Best finish: Preliminary round, 1982.
The oddsmakers say: 400/1.
Players to watch: F Milivoje Novakovic; F Zlatko Dedic; MF Robert Koren.
The skinny: Of all the upsets in the various qualifying groups around the globe, perhaps none was more stunning than Slovenia’s elimination of the Big Bad Russians. Forward Zlatko Dedic became a Slovenian sporting icon when his winning goal pushed his team through to a berth in South Africa, crushing Russian hopes in the process. “We’ve realized a dream: to be among the best teams in the world,” manager Matjaz Kek said. In order to enjoy any kind of success in South Africa, Kek will rely on a tough, hard-nosed defence that makes Slovenia a very difficult foe to line up against. Consider that Slovenia allowed just six goals in 12 qualifying games, a key reason that the country is celebrating just its second all-time berth in a World Cup.
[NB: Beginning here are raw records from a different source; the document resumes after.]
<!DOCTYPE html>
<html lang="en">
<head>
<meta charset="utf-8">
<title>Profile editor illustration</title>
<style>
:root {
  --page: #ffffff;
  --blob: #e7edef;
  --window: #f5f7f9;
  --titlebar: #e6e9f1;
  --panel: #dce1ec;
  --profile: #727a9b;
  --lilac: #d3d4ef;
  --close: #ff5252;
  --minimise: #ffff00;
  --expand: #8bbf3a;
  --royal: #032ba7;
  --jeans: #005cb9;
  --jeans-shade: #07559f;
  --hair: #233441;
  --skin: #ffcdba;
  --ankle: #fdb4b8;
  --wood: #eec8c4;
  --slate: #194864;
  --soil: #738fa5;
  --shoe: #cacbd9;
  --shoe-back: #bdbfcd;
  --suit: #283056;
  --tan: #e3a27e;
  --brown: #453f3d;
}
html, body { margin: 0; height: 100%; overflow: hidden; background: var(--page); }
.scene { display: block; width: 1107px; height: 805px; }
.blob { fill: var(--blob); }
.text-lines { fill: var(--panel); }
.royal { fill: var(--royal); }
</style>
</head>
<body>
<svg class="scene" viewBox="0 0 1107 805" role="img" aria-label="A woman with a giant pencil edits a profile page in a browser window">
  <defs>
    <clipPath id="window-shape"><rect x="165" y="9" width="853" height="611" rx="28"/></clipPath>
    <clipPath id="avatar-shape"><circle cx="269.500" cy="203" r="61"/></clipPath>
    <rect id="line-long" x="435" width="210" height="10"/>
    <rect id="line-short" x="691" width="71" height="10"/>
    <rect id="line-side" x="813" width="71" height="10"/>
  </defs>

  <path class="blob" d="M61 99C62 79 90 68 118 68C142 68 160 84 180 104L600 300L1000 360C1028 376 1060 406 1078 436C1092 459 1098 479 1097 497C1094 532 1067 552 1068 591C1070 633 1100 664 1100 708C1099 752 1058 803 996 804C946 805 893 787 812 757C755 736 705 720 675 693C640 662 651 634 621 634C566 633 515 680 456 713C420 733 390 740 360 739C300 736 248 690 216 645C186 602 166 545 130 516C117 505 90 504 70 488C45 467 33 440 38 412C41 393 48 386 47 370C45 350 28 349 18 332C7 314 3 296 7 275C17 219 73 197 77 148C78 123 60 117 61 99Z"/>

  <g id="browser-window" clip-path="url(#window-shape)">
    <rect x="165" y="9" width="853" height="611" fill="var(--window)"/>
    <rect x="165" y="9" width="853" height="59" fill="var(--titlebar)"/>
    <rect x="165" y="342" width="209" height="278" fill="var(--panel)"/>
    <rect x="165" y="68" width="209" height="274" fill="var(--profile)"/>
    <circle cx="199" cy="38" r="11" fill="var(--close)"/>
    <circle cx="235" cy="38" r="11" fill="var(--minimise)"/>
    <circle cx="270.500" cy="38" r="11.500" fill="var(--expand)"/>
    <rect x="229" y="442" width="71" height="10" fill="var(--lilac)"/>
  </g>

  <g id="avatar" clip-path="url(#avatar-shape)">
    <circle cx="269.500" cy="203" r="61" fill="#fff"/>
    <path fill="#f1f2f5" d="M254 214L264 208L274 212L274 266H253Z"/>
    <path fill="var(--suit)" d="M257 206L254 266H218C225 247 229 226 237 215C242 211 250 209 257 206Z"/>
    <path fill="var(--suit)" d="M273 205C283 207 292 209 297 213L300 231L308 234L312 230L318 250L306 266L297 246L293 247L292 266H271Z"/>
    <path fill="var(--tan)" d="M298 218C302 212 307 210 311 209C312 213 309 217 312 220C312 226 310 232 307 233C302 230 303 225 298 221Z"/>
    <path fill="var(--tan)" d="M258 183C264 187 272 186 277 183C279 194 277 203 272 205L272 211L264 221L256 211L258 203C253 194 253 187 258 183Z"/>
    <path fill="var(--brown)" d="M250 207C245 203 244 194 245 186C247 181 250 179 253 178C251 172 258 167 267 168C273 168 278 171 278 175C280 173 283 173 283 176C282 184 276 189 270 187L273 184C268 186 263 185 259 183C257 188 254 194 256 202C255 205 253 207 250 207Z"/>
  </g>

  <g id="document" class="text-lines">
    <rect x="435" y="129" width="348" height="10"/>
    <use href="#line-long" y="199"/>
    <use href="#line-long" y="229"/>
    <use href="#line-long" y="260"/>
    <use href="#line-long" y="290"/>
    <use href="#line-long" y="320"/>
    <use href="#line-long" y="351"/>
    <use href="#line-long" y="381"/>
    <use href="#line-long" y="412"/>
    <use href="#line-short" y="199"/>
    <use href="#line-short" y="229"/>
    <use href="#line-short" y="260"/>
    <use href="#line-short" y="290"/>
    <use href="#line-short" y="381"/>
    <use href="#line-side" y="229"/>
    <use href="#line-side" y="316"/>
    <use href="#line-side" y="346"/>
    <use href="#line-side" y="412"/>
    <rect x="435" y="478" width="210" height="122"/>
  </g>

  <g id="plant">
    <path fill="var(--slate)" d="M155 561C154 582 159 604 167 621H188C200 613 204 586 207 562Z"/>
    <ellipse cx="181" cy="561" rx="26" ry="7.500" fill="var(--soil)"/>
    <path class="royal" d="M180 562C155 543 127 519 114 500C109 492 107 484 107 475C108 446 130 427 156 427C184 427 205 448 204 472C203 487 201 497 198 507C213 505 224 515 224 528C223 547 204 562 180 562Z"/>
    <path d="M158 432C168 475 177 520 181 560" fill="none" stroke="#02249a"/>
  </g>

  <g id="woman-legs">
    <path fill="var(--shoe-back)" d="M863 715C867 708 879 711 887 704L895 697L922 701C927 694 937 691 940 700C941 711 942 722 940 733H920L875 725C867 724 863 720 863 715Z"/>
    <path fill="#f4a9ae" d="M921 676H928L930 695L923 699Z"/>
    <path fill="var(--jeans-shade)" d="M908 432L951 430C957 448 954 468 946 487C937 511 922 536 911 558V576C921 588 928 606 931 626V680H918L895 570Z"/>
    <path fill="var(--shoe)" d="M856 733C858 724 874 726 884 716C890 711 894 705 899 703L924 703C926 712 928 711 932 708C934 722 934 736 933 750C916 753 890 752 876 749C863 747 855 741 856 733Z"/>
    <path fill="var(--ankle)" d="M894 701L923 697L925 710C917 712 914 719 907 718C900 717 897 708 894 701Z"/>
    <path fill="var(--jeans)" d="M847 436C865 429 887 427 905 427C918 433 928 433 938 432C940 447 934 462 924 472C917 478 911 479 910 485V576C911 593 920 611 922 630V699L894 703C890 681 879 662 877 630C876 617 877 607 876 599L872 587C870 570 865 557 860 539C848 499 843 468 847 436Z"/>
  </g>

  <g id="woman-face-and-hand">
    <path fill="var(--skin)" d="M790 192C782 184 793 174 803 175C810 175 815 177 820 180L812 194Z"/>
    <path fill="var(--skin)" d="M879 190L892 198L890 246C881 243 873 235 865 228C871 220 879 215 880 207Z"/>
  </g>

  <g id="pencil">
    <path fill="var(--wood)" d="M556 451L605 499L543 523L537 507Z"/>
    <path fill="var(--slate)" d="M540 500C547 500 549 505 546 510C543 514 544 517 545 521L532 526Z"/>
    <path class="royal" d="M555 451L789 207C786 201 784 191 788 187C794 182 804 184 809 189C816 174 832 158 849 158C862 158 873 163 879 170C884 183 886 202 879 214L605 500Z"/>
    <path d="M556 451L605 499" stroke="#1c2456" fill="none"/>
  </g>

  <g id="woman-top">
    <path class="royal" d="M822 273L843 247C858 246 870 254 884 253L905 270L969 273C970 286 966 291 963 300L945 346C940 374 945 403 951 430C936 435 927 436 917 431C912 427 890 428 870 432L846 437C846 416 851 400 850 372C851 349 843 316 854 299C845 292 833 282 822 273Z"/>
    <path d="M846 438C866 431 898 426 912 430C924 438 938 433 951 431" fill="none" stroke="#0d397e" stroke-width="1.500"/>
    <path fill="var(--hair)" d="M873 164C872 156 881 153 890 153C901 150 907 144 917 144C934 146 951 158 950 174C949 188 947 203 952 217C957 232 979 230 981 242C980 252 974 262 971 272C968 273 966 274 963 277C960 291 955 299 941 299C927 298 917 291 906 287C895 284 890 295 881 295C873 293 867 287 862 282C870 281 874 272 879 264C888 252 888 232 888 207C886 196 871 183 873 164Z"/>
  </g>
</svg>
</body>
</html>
The outlook: Given that Slovenia eliminated heavily favoured Russia, you can never count these guys out. But it will be a steep hill to climb, especially since they have to face England and the U.S. in the first round.